In Overwatch, there normally comes a point after major balance patches wherein a dominant must-play hero composition emerges, destroying anything it comes up against. Hero bans would, in theory, prevent said meta from being the only thing that gets played.
A common concern is that Overwatch does not have enough heroes to justify bans, but with Overwatch 2 launching with a sizable roster increase, there may be enough to finally put that argument to rest.
Hero bans would be a welcome addition to ranked, with an important emphasis on having it be a group decision on one healer, one tank, and one dps. Without this implementation, everyone banning a hero would result in there being none left to play.
Preferably, hero bans would have some form of in-client system where team captains could manually select which heroes their team wants to be removed from play for a particular map.
The ins and outs of the system would need to be tried and tested to determine the best way to implement such a feature (such as a protect phase or limiting bans on a per role basis). Banning the dominant meta heroes opens up entirely new avenues for how to approach each game, breathing new life into play.
3. Team Queue
Overwatch was originally designed to be played by teams consisting of two premade groups of six. Instead, Blizzard’s current ranked experience is plagued by miscommunication and an environment where matches feel won and lost at spawn points.
The addition of role queue and the group finder did attempt a fix. However, it still lacks what people are requiring from these tools. For instance, despite teams now consisting of two tanks at all times, there is no guarantee that either of said tank players has a shield in their repertoire (a must-have in many of the game’s meta.)
‘Find a Group’ does help incentivize forming teams, also aiding in finding allies to play the shield tank role. However, Blizzard hasn’t done themselves any favors by preventing friends of differing skills from playing together in ranked.
Special team queues, potentially with and without SR thresholds, could open new doors and provide unique new rulesets that make the ranked experience miles ahead of where it is today.
2. Detailed and advanced statistics
Currently, it’s hard to tell how well you’re performing in-game. Overwatch’s “medal system” makes everyone feel like a winner. It does this by counting what would be “assists” in other FPS titles as “eliminations”. This makes it statistically rare for a player to have a kill/death ratio below 2 with almost any hero.
Not only should the medal system be reworked in-game, but so, too, should the Replay Viewer.
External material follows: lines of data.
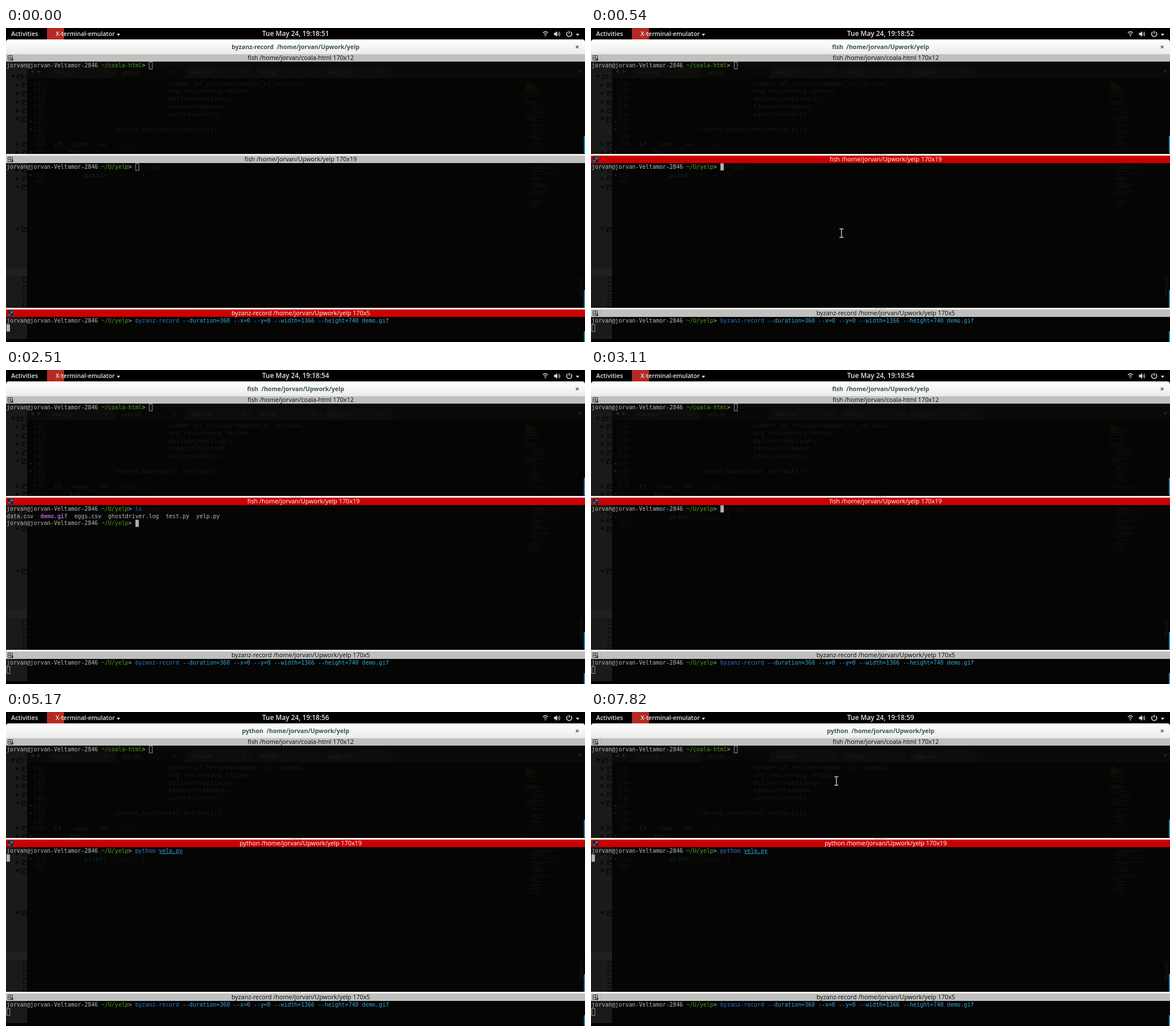
An HTML page that plays this animation: 1017 px wide and 551 px high, repeating every 8000 ms.

```html
<!DOCTYPE html>
<html lang="en">
<head>
<meta charset="utf-8">
<title>Terminal session</title>
<style>
html, body { margin: 0; width: 100%; height: 100%; overflow: hidden; background: #000; }
svg { display: block; width: 100vw; height: 100vh; }
text { white-space: pre; }
.term { font: 9.893px "DejaVu Sans Mono", monospace; }
.code { font: 11.12px "DejaVu Sans Mono", monospace; }
.tab { font: 9px "DejaVu Sans", sans-serif; }
.bar { font: 600 11px "Open Sans", sans-serif; fill: #e6e6e6; }
.pane { font: 10.8px "Open Sans", sans-serif; text-anchor: middle; }
.window { font: 700 10.6px "Open Sans", sans-serif; text-anchor: middle; fill: #3a5555; }
</style>
</head>
<body>
<svg viewBox="0 0 1017 551" preserveAspectRatio="none">
  <g id="backdrop"></g>
  <g id="live"></g>
</svg>
<script>
const LOOP = 8000, CELL = 5.956, ROW = 12.66;
const USER = 'jorvan', HOST = USER + '-Veltamor-2846', HOME = '/home/' + USER;
const INK = '#b4b8b2', GREEN = '#4b9a1c', BLUE = '#2d72c6', CYAN = '#32a3da', RED = '#ee2b2b', HINT = '#626460';
const PANE_TOP = [59.3, 237.4, 507.3];

const escapeText = s => s.replace(/&/g, '&amp;').replace(/</g, '&lt;').replace(/>/g, '&gt;');
const rect = (x, y, w, h, fill, more = '') =>
  `<rect x="${x}" y="${y}" width="${w}" height="${h}" fill="${fill}" ${more}/>`;
const path = (d, fill, more = '') => `<path d="${d}" fill="${fill}" ${more}/>`;
const line = (d, stroke, width = 1, more = '') =>
  path(d, 'none', `stroke="${stroke}" stroke-width="${width}" ${more}`);
const text = (cls, x, y, s, more = '') =>
  `<text class="${cls}" x="${x}" y="${y}" ${more}>${escapeText(s)}</text>`;
const repeat = (n, draw) => Array.from({ length: n }, (_, i) => draw(i)).join('');

// Terminal row made of [text, colour, extra attributes] runs.
const row = (pane, r, runs) =>
  `<text class="term" x="1" y="${PANE_TOP[pane] + r * ROW + 9.7}">` +
  runs.map(([s, fill, more = '']) => `<tspan fill="${fill}" ${more}>${escapeText(s)}</tspan>`).join('') + '</text>';
const prompt = dir => [[USER + '@' + HOST + ' ', INK], [dir, GREEN], ['> ', INK]];
const cursor = (pane, r, col, solid, fill = '#b0b0b0') => {
  const x = 1 + col * CELL, y = PANE_TOP[pane] + r * ROW;
  return solid ? rect(x, y, CELL, 12.6, fill)
    : rect(x + .5, y + .5, CELL - .6, 12.1, 'none', 'stroke="#b8b8b8" stroke-width=".8"');
};
const PROMPT_COLS = HOST.length + USER.length + 12;

function random(seed) {
  return () => (seed = (seed * 16807) % 2147483647) / 2147483647;
}

function folder(x, y) {
  return line(`M${x} ${y + 4}v-8h4l1 1.5h4v2M${x} ${y + 4}l2.5-5h8l-2 5z`, '#050505', 1.1);
}

function sidebar() {
  let out = rect(0, 59, 37, 487, '#1a1a19') + rect(0, 421, 37, 14, '#20201e');
  out += path('M8 82h8l-4 6z', '#080808') + folder(20, 85) + text('tab', 33, 88, 'U', 'fill="#080808"');
  for (const y of [100, 115, 130, 145, 204, 218, 249, 264])
    out += path(`M17 ${y - 4}l6 4l-6 4z`, '#0b0b0b') + folder(29, y);
  for (const y of [160, 279, 353]) out += path(`M16 ${y - 3}h8l-4 6z`, '#0b0b0b') + folder(28, y);
  for (const y of [442, 457, 472, 486]) out += line(`M30 ${y - 4.5}h5l2 2v7h-7z`, '#060606', 1.1);
  return out + rect(37, 59, 4, 432, '#050504');
}

function tabs() {
  let out = rect(37, 59, 980, 29, '#0a0a09');
  out += path('M49 73v7l-6-3.5zM55 73v7l6-3.5zM1005 74h7l-3.5 5z', '#222');
  ['store.py', 'yelp.py', 'data.csv', 'test.py', 'eggs.csv'].forEach((name, i) => {
    const x = 66 + i * 121.4;
    out += path(`M${x} 88q5-1 7-9l2-7q1-4 6-4h102q5 0 7 5l4 9q2 5 6 6z`, i === 1 ? '#070706' : '#0d0d0c');
    out += text('tab', x + 16, 81, name, 'fill="#1e1e1d"');
    out += line(`M${x + 106.5} 75l5 5m0-5l-5 5`, '#1c1c1b');
  });
  return out;
}

function editor() {
  const dim = '#191918', faint = '#0f0f0e', blue = '#0a1a2c';
  const lines = [
    [142, 30, 'number_of_reviews', '=number_of_reviews,'], [143, 30, 'avg_review', '=avg_review,'],
    [144, 30, 'delivery', '=delivery,'], [145, 30, 'takeout', '=takeout,'], [146, 30, 'caters', '=caters)'],
    [147], [148, 16, '', 'record.save(hotel.extract())'], [149],
    [150, 0, 'if', ' __name__ == "__main__":', 1], [151, 4, 'try', ':', 1], [152],
    [153, 4, 'except', ' KeyboardInterrupt:', 1], [154, 8, 'print', '("Closed.")', 1], [155]
  ];
  return lines.map(([n, indent, head, tail, keyword], i) => {
    const y = 101 + i * 13.4;
    let out = text('code', 48, y, String(n), 'fill="#131312"');
    if (n === 147 || n === 148 || n === 151 || n === 154) out += rect(42, y - 5, 2.5, 2.5, '#282828');
    if (!head && !tail) return out;
    const style = keyword ? `fill="${blue}" font-weight="700"` : 'font-style="italic"';
    const rest = escapeText(tail).replace(/".*"/, s => `<tspan fill="${faint}">${s}</tspan>`);
    return out + `<text class="code" x="${84 + indent * 6.694}" y="${y}" fill="${dim}">` +
      `<tspan ${style}>${head}</tspan>${rest}</text>`;
  }).join('');
}

function minimap() {
  const next = random(77);
  let out = rect(911, 88, 1, 403, '#080807') + rect(1008, 438, 5, 32, '#0d0d0c');
  for (let y = 94; y < 320; y += 1.9) {
    const indent = y < 112 ? 0 : Math.floor(next() * 4) * 5;
    const wide = y > 240 && y < 265 ? 55 : 22;
    const width = 5 + next() * wide;
    if (next() > .25 && (y < 208 || y > 237))
      out += rect(913 + indent, y.toFixed(1), width.toFixed(1), 1, y < 112 ? '#0a1c0a' : '#10100f');
  }
  return out;
}

function topBar() {
  let out = rect(0, 0, 1017, 20, '#000') + rect(72, 0, 30, 20, '#b52a22');
  out += text('bar', 9, 14.2, 'Activities', 'style="font-size:10.8px"');
  out += text('bar', 87, 14.2, 'X-terminal-emulator', 'style="font-size:10.55px"');
  out += path('M194.500 10h6l-3 4zM1001 10h6l-3 4z', '#ddd');
  out += line('M943 8.500q4.500-4 9 0M945 11q2.500-2.300 5 0', '#ddd', 1.3) + rect(946.5, 12.5, 2, 2, '#ddd');
  out += path('M962.500 8.500h2.500l3-3v10l-3-3h-2.500z', '#ddd') +
    line('M969.500 8q1.500 2.300 0 5M971.500 6.500q2.500 4 0 8', '#ddd', 1.1);
  out += line('M986.500 6.800a4.600 4.600 0 1 0 5.500 0M989.250 5v5', '#ddd', 1.5);
  return out;
}

function frameParts() {
  let out = path('M0 46V25q0-5 5-5h1007q5 0 5 5v21z', 'url(#shine)');
  out += line('M1001 31l4.500 4.500m0-4.500l-4.500 4.500', '#286b91', 1.6);
  for (const y of [221, 491]) {
    out += rect(0, y, 1017, 3, '#f0f0ef');
    out += repeat(5, i => rect(500 + i * 4, y + .8, 1.5, 1.3, '#9b9b9b'));
  }
  [[189, 31], [460, 31], [532, 19]].forEach(([y, h]) => { out += rect(1015, y, 2, h, '#2f86b5'); });
  return out;
}

function drawBackdrop() {
  const shine = '<defs><linearGradient id="shine" x2="0" y2="1">' +
    '<stop stop-color="#fff"/><stop offset="1" stop-color="#ebebea"/></linearGradient></defs>';
  const command = [['byzanz-record', BLUE], [' --duration=360 --x=0 --y=0 --width=1366 --height=740 demo.gif', CYAN]];
  return shine + rect(0, 0, 1017, 551, '#000') + rect(37, 59, 980, 487, '#050504') +
    sidebar() + tabs() + editor() + minimap() + topBar() + frameParts() +
    row(0, 0, prompt('~/coala-html')) + cursor(0, 0, PROMPT_COLS + 4, false) +
    row(2, 0, [...prompt('~/U/yelp'), ...command]);
}

function paneTitle(y, label, focused, shift = 0) {
  const icon = focused
    ? rect(3, y + 2, 10, 9.5, '#24262a') + rect(8, y + 3, 4, 3.5, '#2f7cb8') + rect(4, y + 7.5, 3.5, 3, '#2f7cb8')
    : line(`M3.500 ${y + 2.5}h8v8h-8zM7.500 ${y + 2.5}v8M3.500 ${y + 6.5}h8`, '#333') +
      path(`M8.500 ${y + 8.5}h5l-2.500 3.500z`, '#222');
  return rect(0, y, 1017, 13, focused ? '#cb0000' : '#c0c0bf') +
    (focused ? '' : rect(17, y, .7, 13, '#adadac')) + icon +
    text('pane', 517.7 + shift, y + 10.3, label, `fill="${focused ? '#fff' : '#080808'}"`);
}

const COMMANDS = ['ls', 'python yelp.py', 'clear'];
const TYPING = [
  [0, ''], [960, 'l'], [1040, 'ls'], [1320, ''], [1790, 'p'], [2290, 'py'], [2470, 'p'], [2510, ''],
  [2750, 'c'], [2810, 'cl'], [2870, 'cle'], [2930, 'clea'], [3070, 'clear'], [3110, ''],
  [3440, 'p'], [3790, 'py'], [3880, 'pyt'], [3980, 'pyth'], [4220, 'pytho'],
  [4480, 'python'], [4610, 'python '], [4900, 'python yelp.py']
];
const TICKS = [130, 1250, 2330, 3250, 4260, 5210, 6190, 7170];
const between = (t, a, b) => t >= a && t < b;

function commandRuns(typed) {
  const [name, ...args] = typed.split(' ');
  const known = ['ls', 'clear', 'python'].includes(name);
  const runs = [[name, known ? BLUE : RED, known ? '' : 'font-weight="700"']];
  if (args.length) runs.push([' ', INK], [args[0], CYAN, 'text-decoration="underline"']);
  return runs;
}

function shell(t) {
  const typed = TYPING.filter(([at]) => at <= t).pop()[1];
  const hint = typed ? (COMMANDS.find(c => c.startsWith(typed)) || typed).slice(typed.length) : '';
  const start = prompt('~/U/yelp');
  const listed = between(t, 1250, 3110);
  const r = between(t, 1320, 3110) ? 2 : 0;
  let out = '';
  if (listed) {
    out += row(1, 0, [...start, ['ls', BLUE]]) + row(1, 1, [['data.csv  ', INK],
      ['demo.gif', '#a95fc4', 'font-weight="700"'], ['  eggs.csv  ghostdriver.log  test.py  yelp.py', INK]]);
  }
  if (between(t, 1180, 1320)) {
    if (!listed) out += row(1, 0, [...start, ...commandRuns(typed)]);
    return out + cursor(1, listed ? 2 : 1, 0, true);
  }
  if (t >= 5170) {
    const lit = !between(t, 5740, 6350) && !between(t, 6940, 7540);
    return out + row(1, 0, [...start, ...commandRuns(typed)]) + (lit ? cursor(1, 1, 0, true) : '');
  }
  out += cursor(1, r, PROMPT_COLS + typed.length, t >= 540, hint ? '#5f5f5f' : '#b0b0b0');
  return out + row(1, r, [...start, ...commandRuns(typed), [hint.slice(0, 1), '#b5b5b5'], [hint.slice(1), HINT]]);
}

function pointer(t) {
  const glide = (from, span, x0, y0, x1, y1) => {
    const k = Math.min(1, Math.floor((t - from) / 40) * 40 / span);
    const e = k * k * (3 - 2 * k);
    return [x0 + (x1 - x0) * e, y0 + (y1 - y0) * e];
  };
  let at;
  if (between(t, 50, 960)) at = glide(50, 280, 428, 543, 440, 360);
  else if (t >= 7420) at = glide(7420, 400, 440, 355, 431, 121);
  else return '';
  const beam = 'M-3.500-7.500h2.500l1 1l1-1h2.500M0-6.500v13M-3.500 7.500h2.500l1-1l1 1h2.500';
  return `<g transform="translate(${at[0].toFixed(1)} ${at[1].toFixed(1)})">` +
    line(beam, '#111', 3) + line(beam, '#c4c4c4', 1.4) + '</g>';
}

function drawLive(t) {
  const job = t < 5170 ? 'fish' : 'python';
  const place = HOME + '/Upwork/yelp';
  const seconds = 51 + TICKS.filter(at => at <= t).length;
  const recording = t < 540;
  const recorderCursor = between(t, 210, 540) ? '' : cursor(2, 1, 0, recording);
  return text('bar', 450, 14.2, 'Tue May 24, 19:18:' + seconds, 'style="font-size:11.85px"') +
    text('window', 508.7, 37.2, (recording ? 'byzanz-record' : job) + '  ' + place) +
    paneTitle(46, `fish ${HOME}/coala-html 170x12`, false) +
    paneTitle(224, `${job} ${place} 170x19`, !recording, between(t, 1320, 3110) ? 5 : 0) +
    paneTitle(494, `byzanz-record ${place} 170x5`, recording) +
    shell(t) + recorderCursor + pointer(t);
}

const live = document.getElementById('live');
document.getElementById('backdrop').innerHTML = drawBackdrop();
let shown = '';
function render(now) {
  const markup = drawLive(now % LOOP);
  if (markup !== shown) live.innerHTML = shown = markup;
}
const origin = performance.now();
function loop() {
  render(performance.now() - origin);
  requestAnimationFrame(loop);
}
loop();
</script>
</body>
</html>
```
This will, in the end, allow for much more detailed stat-tracking throughout.
Currently, being able to know how many times Zenyatta died to Tracer can only be determined by watching the kill feed. The only other way is by deliberately rewatching a game from their perspectives and manually counting. It makes it difficult for players to revise their plays and, in turn, get better at the game considering they don’t know how well they’re actually doing.
1. Cross-platform play
It’s been known for a while now that Blizzard are exploring the prospect of cross-platform play in Overwatch. The actual implementation of it would undoubtedly inspire new life in the shooter.
Allowing PlayStation, Xbox, Nintendo Switch, and PC users to play with and against each other would help bridge the communities. In term, this would work to unify the differing player bases.
Additionally, cross-platform play could also mean things such as cross-progression with skins, sprays, emotes, and levels carrying over between systems.
Precautions to ensure a fair playing field are vital. Separating keyboard and controller users, would perhaps work in a similar manner to what Infinity Ward did with Modern Warfare’s cross-play.
Given the fact Game Director Jeff Kaplan said the title “isn’t just DLC or expansion,” we can hope that Blizzard is willing to step up and monumentally improve the experience in drastic ways that can only be found in a true sequel.